News Release

Are Voters Fixing Voting? *Gerrymandering * Ranked Choice Voting


DREW SPENCER PENROSE, dpenrose at, via Rich Robinson, rrobinson at, @fairvote
Penrose is law and policy director for FairVote. He recently wrote the piece “Maine approves ranked choice voting, this time for keeps.” Maine Public is reporting: “Results from nation’s first statewide ranked-choice voting election could be announced as soon as Tuesday.”

DAVID DALEY, davedaley at, @davedaley3
Daley is a senior fellow for FairVote, former editor-in-chief of and a frequent lecturer and media source about gerrymandering. He is author of the book Ratf**ucked: Why Your Vote Doesn’t Count, as well as this recent piece in the Boston Globe.

He just wrote an op-ed piece in the Washington Post called “The only people who can fix gerrymandering now are voters,” which states: “This decade, Wisconsin voters have cast ballots for their state assembly on maps drawn so surgically by Republicans that, in 2012, the GOP captured more than 60 percent of the seats with 174,000 fewer votes.

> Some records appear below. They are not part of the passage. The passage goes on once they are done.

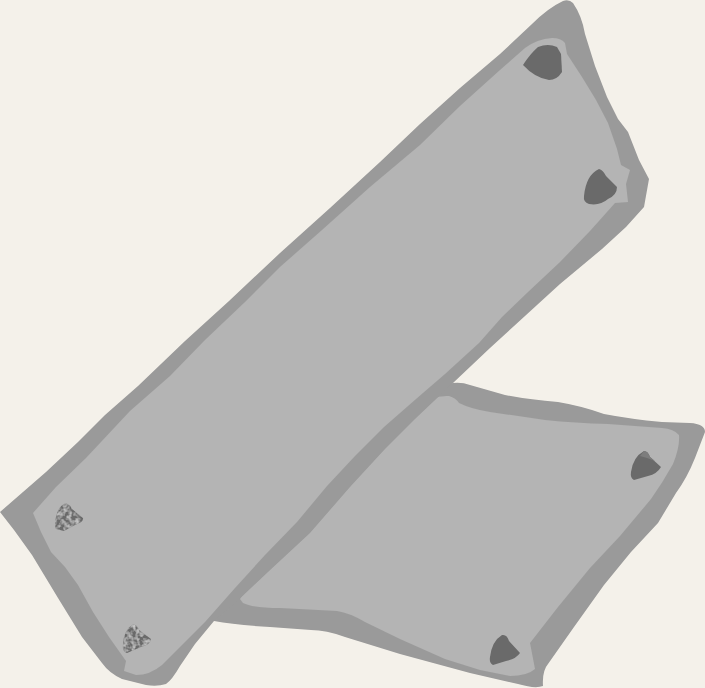
<!DOCTYPE html>
<html lang="en">
<head>
<meta charset="utf-8">
<title>Nailed planks</title>
<style>
:root {
  --paper: #f4f1ea;
  --edge: #9a9a9a;
  --face: #b4b4b4;
  --nail: #6a6a6a;
  --nail-light: #7d7d7d;
}
html, body { margin: 0; background: var(--paper); overflow: hidden; }
svg { display: block; width: 705px; height: 688px; }
.edge { fill: var(--edge); }
.face { fill: var(--face); }
.nail { fill: var(--nail); }
.glint { fill: var(--nail-light); }
</style>
</head>
<body>
<svg viewBox="0 0 705 688" role="img" aria-label="Two grey planks crossed and held with nails">
  <defs>
    <filter id="worn" x="0" y="0" width="1" height="1">
      <feTurbulence type="fractalNoise" baseFrequency="0.25" numOctaves="2" seed="4"/>
      <feColorMatrix values="0 0 0 0 0.56  0 0 0 0 0.56  0 0 0 0 0.56  2.4 0 0 0 -0.9"/>
      <feComposite in2="SourceGraphic" operator="in" result="specks"/>
      <feMerge><feMergeNode in="SourceGraphic"/><feMergeNode in="specks"/></feMerge>
    </filter>
  </defs>

  <g id="short-plank">
    <path class="edge" d="M453 383Q462 382 470 385L505 395Q530 400 558 402Q582 406 604 414Q630 419 662 422L690 423Q705 424 705 432L695 458Q687 478 676 493L658 523L631 552L604 585L574 627L548 664Q542 671 543 686Q535 689 518 684L470 673L400 654L345 637Q326 630 311 630L270 627Q235 625 214 621L205 600L420 390Z"/>
    <path class="face" d="M240 599Q252 580 269 564L302 529L330 493L361 464L394 429L415 409Q432 395 449 396Q456 398 459 403Q471 409 490 412L545 420Q575 423 608 424L662 428Q674 429 679 435Q680 447 673 464Q663 482 651 499L620 536L590 568L558 607L530 643L535 669Q527 676 510 676L480 670L445 659L400 639L365 622Q350 613 337 611L280 608Q253 608 243 603Z"/>
  </g>

  <g id="long-plank">
    <path class="edge" d="M0 512L46 472L78 442L105 415L138 386L185 341L229 301L280 253L330 208L380 162L420 124L460 88L500 54L532 24Q548 8 563 1Q569 -1 573 3Q582 16 585 34L595 66L607 97L618 119L628 132L639 160L649 179L644 207L626 227L602 249L560 284L525 316L490 348L453 383L415 419L385 449L350 487L310 533L268 572L232 606L214 621L195 644L180 666Q172 680 166 684Q157 687 146 685L122 679Q109 673 102 663L82 637L58 598L32 555L14 530Z"/>
    <path class="face" d="M33 513L56 487L86 458L130 411L170 376L205 340L245 302L280 267L322 230L370 187L420 145L460 106L500 70L525 48Q537 39 552 38Q561 38 565 43L567 54L582 77L596 100L608 123L617 149L621 165L630 170L626 184L628 202L615 203L590 231L560 262L528 292L502 317L479 343L445 374L416 399L384 427L355 456L327 486L297 522L265 555L235 588L205 622L183 644L162 665Q150 675 136 675L124 671L126 661L109 637L93 612L78 585L65 567L51 552L41 532Z"/>
  </g>

  <g id="nails">
    <path class="nail" d="M523 65Q530 54 538 47Q548 43 557 47L561 54L562 72Q557 80 549 80Q535 78 523 65Z"/>
    <path class="nail" d="M599 169Q603 170 606 176L617 187Q617 195 608 199Q600 206 589 204Q583 202 584 196Q586 175 599 169Z"/>
    <path class="nail" d="M644 451Q648 451 650 457L661 467Q657 474 648 476L634 480Q630 478 631 472Q633 457 644 451Z"/>
    <path class="glint" d="M644 451Q648 451 650 457L655 461L647 458L640 456Z"/>
    <path class="nail" d="M502 635Q507 634 509 641L520 653Q516 659 506 661L493 665Q489 663 490 657Q492 641 502 635Z"/>
    <g filter="url(#worn)">
      <path class="nail" d="M66 503Q70 505 72 509L83 518Q84 522 75 525L64 531L56 529Q54 525 56 517Q58 506 66 503Z"/>
      <path class="nail" d="M132 625Q137 624 139 630L151 639Q150 645 141 647L127 653Q122 652 123 644Q124 630 132 625Z"/>
    </g>
  </g>
</svg>
</body>
</html>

“Whether Democrats found themselves ‘packed’ into districts that overwhelmingly went blue or efficiently sprinkled throughout reliably red seats, the end result was the same. Wisconsin’s politics lurched dramatically to the right: voter ID bills and antilabor laws that lacked voter support sailed easily through the legislature. Uncompetitive districts drew no competition at all. Nearly 50 percent of all state assembly seats went uncontested by a major party in 2016. Turnout plummeted as well; Between 2012 and 2016, Wisconsin suffered the second-biggest decline in voter participation nationwide.

“On Monday, however, the Supreme Court — on narrow, technical grounds — punted on two crucial partisan gerrymandering cases, one from Wisconsin and another from Maryland, that had provided an opportunity to rein in this toxic, destructive practice that has accelerated the extremism and polarization in our politics. A unanimous court, citing a lack of standing by the Wisconsin voters from any one district to bring a claim against statewide maps, sent the case back to the district court to be reargued on different grounds. The trouble is, there’s not much time before the 2020 Census and the next round of redistricting. …

“Unfortunately, the high court continues to step away from creative solutions to systemic problems. In Shelby County v. Holder, the court argued that anti-discriminatory provisions of the Voting Rights Act targeting states that had historically disenfranchised voters were no longer necessary. Now, instances of racially motivated voter suppression must be challenged one by one — and, as we saw in the case of Ohio’s voter purges last week, these individual cases are often punted back to state election boards, overwhelmingly controlled by the GOP. …

“Just last week in Husted v. A. Philip Randolph Institute, the Supreme Court upheld Ohio’s policies of purging voters from the rolls after not participating in three federal elections (and not responding to official notices mailed to their homes). With Ohio’s policy greenlighted, over a dozen states have indicated that they will adopt a similar system. …

“There is some hope. This fall, as many as seven states will vote on ballot initiatives to create independent redistricting commissions. Arizona and California already use independent bodies for line-drawing to take the process out of the legislature — their maps, based on nonpartisan standards like compactness and keeping related communities together, are more just and more competitive. Maine, meanwhile, has enacted ranked choice voting to make its elections more representative and fair.” See FairVote’s page on ranked choice voting.